“We’re not going to be missionaries for innovation,” Kevin Rollins, Dell’s chief executive, told me in an interview a few years ago. “We only want to go into a market where the product or service is definable, standardisable, simplifiable and repeatable . . . We don’t count on our margins existing because the technology is proprietary or because the customer is stupid.”
Indeed, the Dell production model remains as flexible, adaptable and opportunistic as when Mr Dell launched it in 1983 from his college dormitory. But market competition has relentlessly eroded vital elements of that model’s value proposition. For one thing, many customers are prepared to pay a premium for the genuinely innovative products that Dell eschews; there are no “DellPods”. For another, Dell’s cost and price advantages have become less significant as Hewlett-Packard and Lenovo have retooled their own supply chains and production processes while becoming more innovative.
More serious for Dell, however, is that the perceived locus of value is evolving away from what the company does best. As prices have relentlessly dropped, customers increasingly appear less interested in the most cost-effective buy than in “convenience”, “ease of use” and “support”. Service matters more than ever.
As more people become more reliant and dependent on their personal computers, printers, servers and networks, they demand ever-higher quality of service and support. Managing expectations and execution around service-related “process innovation” has proven far more difficult and expensive than Dell expected – particularly for its cheapest and least profitable machines. The economics of support are hard.
So just as customers of all kinds were thrilled to have more computer for less money, they also expected more service and support for less, as well. For years, Dell enjoyed a top
reputation for customer service and support. But as product portfolios and their inherent software complexity increase, Dell’s production challenge of “build to order” is giving way to the challenge of “service to order”. That is apparently not a natural extension.
Mr Dell noted a few years ago that
in 1990, the company was number 25
of the top 25 PC manufacturers in
the world. “But our model was just
as valid then as it is now. The
model didn’t depend on economies of scale to work; it doesn’t depend on economies of scale.” But here he was wrong.
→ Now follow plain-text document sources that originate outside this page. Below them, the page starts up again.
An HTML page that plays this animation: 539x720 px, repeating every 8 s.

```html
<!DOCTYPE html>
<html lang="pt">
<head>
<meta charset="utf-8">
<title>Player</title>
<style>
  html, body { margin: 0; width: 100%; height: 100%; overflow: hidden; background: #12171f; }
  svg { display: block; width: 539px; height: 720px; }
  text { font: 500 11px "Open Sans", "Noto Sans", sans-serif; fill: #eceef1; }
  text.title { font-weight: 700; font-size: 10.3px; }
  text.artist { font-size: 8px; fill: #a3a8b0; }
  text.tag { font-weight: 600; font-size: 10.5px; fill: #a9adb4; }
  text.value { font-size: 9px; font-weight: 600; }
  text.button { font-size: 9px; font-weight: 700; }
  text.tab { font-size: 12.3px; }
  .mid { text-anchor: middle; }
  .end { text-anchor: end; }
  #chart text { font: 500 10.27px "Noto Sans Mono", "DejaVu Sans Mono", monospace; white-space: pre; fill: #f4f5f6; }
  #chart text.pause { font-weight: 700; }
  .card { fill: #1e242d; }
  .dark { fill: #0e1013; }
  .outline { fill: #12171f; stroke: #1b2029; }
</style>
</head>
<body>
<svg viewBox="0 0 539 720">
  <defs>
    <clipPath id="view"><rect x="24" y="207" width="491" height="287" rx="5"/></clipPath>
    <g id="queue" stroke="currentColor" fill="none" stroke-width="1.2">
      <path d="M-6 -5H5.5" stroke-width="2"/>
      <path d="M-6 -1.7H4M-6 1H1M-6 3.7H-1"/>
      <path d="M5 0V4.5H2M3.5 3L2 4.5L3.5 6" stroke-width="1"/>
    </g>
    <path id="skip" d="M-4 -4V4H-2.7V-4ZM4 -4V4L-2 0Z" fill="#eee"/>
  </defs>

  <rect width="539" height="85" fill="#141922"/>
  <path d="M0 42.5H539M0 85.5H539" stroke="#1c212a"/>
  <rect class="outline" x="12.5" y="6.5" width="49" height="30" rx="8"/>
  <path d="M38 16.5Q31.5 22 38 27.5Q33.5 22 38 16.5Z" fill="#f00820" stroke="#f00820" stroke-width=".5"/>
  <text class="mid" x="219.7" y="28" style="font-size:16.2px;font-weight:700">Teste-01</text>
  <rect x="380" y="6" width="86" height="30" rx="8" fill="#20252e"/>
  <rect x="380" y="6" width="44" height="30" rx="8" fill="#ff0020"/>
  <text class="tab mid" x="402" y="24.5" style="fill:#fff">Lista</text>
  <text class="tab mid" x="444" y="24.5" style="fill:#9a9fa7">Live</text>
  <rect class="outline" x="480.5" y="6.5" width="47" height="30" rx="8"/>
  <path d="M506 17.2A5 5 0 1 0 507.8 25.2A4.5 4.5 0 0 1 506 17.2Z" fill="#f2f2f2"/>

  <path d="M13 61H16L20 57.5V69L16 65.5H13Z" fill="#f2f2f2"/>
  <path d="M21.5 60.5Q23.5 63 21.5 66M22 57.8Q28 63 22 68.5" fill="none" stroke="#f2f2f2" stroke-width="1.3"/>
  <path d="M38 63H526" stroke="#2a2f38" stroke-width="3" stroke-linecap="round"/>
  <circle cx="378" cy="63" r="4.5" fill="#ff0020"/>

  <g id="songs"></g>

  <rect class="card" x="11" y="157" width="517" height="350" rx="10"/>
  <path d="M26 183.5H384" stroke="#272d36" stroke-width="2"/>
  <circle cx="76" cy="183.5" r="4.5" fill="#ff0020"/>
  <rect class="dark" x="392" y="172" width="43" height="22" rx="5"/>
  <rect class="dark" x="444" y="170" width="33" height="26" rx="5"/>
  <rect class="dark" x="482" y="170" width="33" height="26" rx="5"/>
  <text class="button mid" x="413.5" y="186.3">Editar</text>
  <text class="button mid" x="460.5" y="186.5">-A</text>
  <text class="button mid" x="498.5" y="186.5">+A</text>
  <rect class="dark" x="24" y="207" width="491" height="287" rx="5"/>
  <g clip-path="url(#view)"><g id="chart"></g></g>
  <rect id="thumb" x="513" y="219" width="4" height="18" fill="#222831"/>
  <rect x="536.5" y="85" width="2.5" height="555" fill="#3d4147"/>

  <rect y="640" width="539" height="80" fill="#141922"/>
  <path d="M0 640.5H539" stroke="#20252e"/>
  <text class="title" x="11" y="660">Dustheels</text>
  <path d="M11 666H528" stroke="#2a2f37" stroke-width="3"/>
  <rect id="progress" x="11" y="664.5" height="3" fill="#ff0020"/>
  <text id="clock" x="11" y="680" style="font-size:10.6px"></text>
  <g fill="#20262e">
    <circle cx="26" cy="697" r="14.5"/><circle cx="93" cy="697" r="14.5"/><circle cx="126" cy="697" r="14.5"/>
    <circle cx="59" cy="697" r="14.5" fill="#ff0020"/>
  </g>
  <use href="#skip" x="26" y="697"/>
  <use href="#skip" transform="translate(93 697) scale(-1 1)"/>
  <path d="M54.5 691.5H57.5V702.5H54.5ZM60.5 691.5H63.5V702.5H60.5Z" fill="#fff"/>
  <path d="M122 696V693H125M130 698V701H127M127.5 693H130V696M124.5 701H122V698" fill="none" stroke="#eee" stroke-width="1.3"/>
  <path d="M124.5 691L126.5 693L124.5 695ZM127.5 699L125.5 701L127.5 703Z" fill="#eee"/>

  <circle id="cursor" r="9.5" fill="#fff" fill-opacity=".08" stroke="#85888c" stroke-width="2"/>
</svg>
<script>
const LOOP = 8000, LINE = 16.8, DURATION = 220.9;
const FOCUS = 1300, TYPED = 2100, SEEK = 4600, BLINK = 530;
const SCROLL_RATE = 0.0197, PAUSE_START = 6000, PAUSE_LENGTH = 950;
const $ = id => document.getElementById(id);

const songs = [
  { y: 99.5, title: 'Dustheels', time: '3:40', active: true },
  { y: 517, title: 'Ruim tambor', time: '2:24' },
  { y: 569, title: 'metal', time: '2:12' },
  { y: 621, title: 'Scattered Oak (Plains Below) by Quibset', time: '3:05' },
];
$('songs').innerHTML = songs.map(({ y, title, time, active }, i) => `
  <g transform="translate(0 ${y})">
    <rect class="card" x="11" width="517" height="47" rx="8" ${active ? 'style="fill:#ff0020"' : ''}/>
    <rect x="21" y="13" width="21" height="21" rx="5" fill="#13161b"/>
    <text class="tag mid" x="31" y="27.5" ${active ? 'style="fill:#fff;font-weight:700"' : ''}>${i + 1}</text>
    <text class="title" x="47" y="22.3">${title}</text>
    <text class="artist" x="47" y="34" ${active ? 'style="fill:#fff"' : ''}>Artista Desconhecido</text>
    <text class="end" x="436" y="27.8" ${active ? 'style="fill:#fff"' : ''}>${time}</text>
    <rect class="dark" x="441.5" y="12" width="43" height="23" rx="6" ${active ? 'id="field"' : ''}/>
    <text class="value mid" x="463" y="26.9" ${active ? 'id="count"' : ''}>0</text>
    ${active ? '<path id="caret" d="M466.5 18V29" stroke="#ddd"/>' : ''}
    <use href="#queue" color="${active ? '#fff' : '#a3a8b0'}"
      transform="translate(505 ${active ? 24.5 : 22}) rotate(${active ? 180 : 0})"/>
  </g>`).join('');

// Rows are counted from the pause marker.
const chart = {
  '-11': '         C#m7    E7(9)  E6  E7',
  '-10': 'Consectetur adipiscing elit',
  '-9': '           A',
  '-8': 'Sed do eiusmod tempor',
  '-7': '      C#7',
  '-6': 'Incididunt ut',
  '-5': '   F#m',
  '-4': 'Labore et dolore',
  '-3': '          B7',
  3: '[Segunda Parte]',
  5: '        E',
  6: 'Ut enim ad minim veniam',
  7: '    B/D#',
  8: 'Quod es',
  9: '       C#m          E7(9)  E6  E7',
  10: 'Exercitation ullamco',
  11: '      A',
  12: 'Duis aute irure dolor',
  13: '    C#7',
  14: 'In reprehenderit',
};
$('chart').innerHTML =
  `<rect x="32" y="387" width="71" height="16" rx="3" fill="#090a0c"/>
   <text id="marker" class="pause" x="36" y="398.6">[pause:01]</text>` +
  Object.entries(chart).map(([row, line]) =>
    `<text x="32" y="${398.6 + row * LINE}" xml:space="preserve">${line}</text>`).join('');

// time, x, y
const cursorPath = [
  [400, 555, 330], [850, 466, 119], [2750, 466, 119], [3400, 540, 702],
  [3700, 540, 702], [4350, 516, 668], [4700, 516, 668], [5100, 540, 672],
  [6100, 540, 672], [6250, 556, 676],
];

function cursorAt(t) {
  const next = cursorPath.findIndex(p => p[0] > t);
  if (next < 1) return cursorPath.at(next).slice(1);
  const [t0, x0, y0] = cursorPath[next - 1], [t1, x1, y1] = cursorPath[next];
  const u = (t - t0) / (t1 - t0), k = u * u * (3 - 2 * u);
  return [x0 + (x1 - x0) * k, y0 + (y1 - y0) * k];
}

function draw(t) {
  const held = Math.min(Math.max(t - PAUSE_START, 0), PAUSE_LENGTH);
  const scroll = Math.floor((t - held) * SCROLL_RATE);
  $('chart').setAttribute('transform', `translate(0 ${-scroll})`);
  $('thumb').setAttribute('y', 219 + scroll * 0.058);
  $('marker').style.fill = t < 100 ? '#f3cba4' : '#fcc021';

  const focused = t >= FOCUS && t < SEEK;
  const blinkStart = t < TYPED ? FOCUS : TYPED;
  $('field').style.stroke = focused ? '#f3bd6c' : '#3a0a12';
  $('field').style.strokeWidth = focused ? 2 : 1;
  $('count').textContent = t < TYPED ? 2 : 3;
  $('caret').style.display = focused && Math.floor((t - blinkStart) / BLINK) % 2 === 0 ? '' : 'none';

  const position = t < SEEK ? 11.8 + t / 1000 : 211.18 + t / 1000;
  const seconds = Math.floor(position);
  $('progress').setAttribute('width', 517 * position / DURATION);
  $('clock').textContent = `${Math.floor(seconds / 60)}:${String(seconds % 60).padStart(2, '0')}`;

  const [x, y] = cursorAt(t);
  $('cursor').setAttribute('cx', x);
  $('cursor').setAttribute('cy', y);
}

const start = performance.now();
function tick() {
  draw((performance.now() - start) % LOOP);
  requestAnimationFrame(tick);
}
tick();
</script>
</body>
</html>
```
The reality is that while Dell has successfully grown as the world’s low-cost provider of computer hardware, its ability successfully to meet the service and support expectations of its global customers has measurably declined. These expectations may be unrealistic but they exist. Services and support have not scaled as well or as reliably as design, production and distribution. Simply adding more call centres in India does not address the core problem.
Just as they did to US car manufacturers, customers will abandon companies that are not seen to stand behind their products. This is Dell’s risk. Perhaps it will pioneer new forms of “remote diagnostics” for its machines in partnership with Microsoft or Intel; maybe it will create new genres of web-based customer support.
Given that India and China lack the robust digital infrastructures that Dell relies on for serving the support needs of its US and European customers, the company has every economic incentive to rethink and re-engineer how it wants to serve its global customers. Whether Dell can cost-effectively manage process innovation for computing services as superbly as it has for
computer production remains an open question. However, that is precisely the sort of question sceptics raised when Dell brought its business model to other digital products. Mr Dell needs to come up with a persuasive answer.
The writer researches the economics of innovation and technology transfer at MIT and is a visiting professor at Sweden’s Royal Institute of Technology